What the task requires: Only the lines of the data holding the string "tufts" need to be returned.

(Beginning of Data)

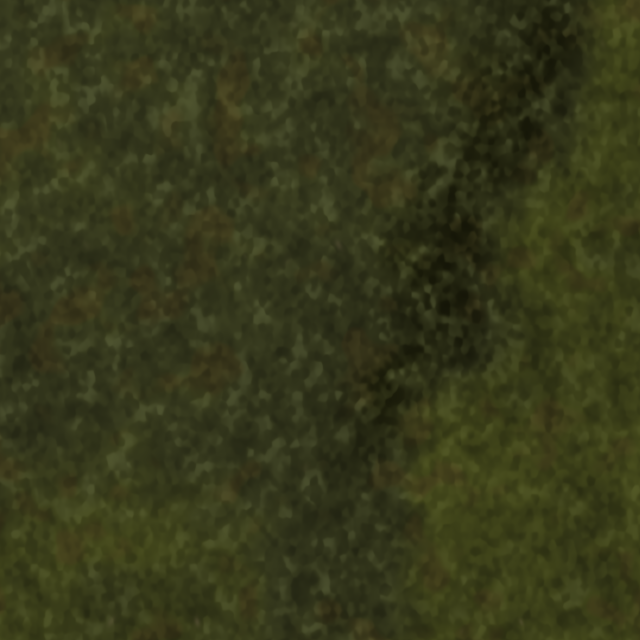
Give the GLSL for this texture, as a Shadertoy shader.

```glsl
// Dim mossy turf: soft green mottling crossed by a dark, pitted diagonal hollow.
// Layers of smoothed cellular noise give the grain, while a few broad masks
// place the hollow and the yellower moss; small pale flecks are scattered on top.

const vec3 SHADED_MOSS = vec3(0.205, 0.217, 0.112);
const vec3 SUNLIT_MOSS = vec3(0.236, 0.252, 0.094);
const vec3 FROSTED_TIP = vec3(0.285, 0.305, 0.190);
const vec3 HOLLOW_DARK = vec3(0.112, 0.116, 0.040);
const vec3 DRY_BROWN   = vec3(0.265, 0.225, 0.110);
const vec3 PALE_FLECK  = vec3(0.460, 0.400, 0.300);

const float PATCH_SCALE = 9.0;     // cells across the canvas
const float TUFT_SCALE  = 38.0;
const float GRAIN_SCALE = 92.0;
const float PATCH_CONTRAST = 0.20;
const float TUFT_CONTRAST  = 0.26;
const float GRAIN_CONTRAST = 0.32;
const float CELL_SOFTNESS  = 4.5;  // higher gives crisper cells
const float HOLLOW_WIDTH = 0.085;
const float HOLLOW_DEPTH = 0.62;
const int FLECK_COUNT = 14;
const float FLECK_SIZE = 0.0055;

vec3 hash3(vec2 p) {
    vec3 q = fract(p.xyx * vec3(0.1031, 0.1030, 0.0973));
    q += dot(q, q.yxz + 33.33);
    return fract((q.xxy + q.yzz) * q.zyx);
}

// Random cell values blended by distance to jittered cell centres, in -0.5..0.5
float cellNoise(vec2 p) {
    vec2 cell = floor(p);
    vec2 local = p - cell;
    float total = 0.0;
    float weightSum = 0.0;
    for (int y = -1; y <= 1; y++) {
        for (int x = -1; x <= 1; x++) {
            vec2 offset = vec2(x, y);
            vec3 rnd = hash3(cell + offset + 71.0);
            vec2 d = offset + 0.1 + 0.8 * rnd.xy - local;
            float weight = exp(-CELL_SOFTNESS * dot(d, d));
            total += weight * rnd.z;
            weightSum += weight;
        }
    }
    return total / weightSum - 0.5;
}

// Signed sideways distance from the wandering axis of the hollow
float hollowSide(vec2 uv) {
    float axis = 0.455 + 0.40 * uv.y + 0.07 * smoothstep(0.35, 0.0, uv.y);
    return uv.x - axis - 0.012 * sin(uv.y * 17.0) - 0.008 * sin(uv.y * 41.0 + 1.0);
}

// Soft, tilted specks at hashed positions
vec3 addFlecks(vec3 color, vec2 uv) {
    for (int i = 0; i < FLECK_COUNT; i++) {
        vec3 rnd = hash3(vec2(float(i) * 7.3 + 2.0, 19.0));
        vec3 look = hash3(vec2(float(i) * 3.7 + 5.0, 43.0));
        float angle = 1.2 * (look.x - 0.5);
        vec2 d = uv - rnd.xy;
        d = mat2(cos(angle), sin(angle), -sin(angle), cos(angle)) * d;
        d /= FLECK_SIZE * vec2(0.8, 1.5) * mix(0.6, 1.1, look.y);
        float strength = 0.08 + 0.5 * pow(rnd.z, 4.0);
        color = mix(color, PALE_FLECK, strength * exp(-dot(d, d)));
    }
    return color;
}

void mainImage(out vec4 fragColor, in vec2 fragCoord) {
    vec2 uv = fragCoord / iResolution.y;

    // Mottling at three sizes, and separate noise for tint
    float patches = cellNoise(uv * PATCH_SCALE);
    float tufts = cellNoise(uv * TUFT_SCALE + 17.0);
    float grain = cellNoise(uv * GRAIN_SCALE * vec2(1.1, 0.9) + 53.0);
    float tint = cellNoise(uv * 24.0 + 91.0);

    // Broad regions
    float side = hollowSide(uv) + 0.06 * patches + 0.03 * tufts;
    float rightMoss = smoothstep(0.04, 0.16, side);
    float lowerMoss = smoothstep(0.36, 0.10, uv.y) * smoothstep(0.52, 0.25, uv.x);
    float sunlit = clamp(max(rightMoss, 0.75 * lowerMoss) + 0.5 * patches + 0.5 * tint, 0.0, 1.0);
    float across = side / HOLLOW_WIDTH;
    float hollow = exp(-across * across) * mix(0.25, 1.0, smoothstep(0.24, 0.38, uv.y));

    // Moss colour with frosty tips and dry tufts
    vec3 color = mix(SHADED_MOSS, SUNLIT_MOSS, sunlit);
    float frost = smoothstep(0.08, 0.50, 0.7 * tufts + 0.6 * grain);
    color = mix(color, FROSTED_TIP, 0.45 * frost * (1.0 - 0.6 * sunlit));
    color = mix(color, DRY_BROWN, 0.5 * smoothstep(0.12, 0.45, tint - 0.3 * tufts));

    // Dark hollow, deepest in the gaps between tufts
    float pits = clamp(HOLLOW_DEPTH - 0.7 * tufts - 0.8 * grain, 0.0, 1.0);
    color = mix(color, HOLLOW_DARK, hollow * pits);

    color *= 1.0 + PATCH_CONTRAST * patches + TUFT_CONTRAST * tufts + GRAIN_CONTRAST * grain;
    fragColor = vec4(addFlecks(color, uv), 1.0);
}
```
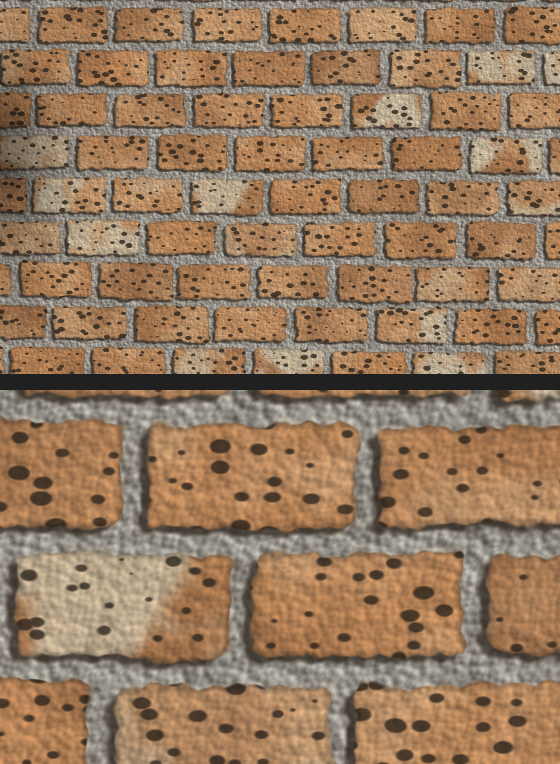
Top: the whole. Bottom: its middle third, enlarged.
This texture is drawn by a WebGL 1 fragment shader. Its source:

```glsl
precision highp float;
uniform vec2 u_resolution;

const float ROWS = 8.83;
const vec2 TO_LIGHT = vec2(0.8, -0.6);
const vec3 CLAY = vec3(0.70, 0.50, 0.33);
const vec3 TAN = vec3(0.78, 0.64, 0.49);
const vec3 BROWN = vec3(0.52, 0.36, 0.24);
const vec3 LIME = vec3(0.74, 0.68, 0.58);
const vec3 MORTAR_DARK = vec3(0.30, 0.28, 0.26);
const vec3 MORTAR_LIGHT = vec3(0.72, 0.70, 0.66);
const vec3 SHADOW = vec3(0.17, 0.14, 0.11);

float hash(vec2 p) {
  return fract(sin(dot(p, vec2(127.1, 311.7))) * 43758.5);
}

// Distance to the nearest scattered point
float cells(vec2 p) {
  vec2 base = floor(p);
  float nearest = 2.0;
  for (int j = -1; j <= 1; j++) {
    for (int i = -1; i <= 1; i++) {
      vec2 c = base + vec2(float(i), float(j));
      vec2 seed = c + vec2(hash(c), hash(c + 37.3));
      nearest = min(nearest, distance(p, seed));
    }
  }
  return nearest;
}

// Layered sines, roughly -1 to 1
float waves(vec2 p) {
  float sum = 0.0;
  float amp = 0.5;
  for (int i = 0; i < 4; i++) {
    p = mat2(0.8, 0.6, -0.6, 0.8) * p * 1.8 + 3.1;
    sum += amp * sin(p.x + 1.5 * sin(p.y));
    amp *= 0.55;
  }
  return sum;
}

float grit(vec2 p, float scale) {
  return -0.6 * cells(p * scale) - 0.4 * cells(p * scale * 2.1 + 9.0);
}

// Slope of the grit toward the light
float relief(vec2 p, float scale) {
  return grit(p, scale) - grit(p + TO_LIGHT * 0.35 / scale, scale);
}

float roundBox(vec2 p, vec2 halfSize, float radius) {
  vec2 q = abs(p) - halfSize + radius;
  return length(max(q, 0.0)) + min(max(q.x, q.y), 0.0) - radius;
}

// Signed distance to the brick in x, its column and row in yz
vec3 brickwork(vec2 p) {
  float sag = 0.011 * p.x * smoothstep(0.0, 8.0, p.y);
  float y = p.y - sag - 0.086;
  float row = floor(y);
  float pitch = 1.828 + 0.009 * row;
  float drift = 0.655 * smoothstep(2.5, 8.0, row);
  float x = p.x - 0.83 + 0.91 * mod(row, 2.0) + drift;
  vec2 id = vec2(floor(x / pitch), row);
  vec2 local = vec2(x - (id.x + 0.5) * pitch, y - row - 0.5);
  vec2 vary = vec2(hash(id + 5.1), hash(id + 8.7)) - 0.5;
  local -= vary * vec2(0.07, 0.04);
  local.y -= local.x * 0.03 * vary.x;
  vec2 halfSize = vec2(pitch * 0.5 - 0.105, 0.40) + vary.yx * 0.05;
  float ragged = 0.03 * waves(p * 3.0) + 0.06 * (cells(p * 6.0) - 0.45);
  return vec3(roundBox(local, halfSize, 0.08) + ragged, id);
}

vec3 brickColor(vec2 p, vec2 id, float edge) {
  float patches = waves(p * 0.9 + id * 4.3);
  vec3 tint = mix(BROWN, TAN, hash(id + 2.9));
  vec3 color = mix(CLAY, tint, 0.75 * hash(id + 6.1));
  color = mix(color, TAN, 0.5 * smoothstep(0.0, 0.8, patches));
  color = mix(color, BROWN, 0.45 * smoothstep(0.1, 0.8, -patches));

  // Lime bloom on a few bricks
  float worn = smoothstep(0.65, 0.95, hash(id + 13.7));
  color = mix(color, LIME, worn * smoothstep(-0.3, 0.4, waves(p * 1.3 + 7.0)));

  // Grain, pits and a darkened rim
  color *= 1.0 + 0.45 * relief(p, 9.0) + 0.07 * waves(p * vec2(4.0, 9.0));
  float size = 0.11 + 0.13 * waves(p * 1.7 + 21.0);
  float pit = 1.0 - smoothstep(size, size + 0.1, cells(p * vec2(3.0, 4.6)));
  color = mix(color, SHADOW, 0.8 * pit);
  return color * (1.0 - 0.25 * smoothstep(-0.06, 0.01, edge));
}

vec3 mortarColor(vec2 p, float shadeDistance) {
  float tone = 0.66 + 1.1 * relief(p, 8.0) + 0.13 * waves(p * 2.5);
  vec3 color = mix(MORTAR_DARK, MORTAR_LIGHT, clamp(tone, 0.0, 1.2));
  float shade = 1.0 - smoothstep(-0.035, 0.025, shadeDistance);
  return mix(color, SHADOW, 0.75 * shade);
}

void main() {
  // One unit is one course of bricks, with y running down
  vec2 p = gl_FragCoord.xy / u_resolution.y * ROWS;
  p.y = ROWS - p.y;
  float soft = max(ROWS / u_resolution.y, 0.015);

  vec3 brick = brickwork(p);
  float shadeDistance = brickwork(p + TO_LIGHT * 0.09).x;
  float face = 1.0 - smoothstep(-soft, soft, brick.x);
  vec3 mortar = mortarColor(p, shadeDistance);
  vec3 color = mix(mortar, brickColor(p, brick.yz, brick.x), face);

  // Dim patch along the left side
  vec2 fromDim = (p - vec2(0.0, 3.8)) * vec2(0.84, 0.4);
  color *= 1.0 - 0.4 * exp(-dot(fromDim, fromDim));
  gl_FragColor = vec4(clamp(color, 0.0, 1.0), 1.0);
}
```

(End of Data)

Response to this exercise:
    float tufts = cellNoise(uv * TUFT_SCALE + 17.0);
    float side = hollowSide(uv) + 0.06 * patches + 0.03 * tufts;
    // Moss colour with frosty tips and dry tufts
    float frost = smoothstep(0.08, 0.50, 0.7 * tufts + 0.6 * grain);
    color = mix(color, DRY_BROWN, 0.5 * smoothstep(0.12, 0.45, tint - 0.3 * tufts));
    // Dark hollow, deepest in the gaps between tufts
    float pits = clamp(HOLLOW_DEPTH - 0.7 * tufts - 0.8 * grain, 0.0, 1.0);
    color *= 1.0 + PATCH_CONTRAST * patches + TUFT_CONTRAST * tufts + GRAIN_CONTRAST * grain;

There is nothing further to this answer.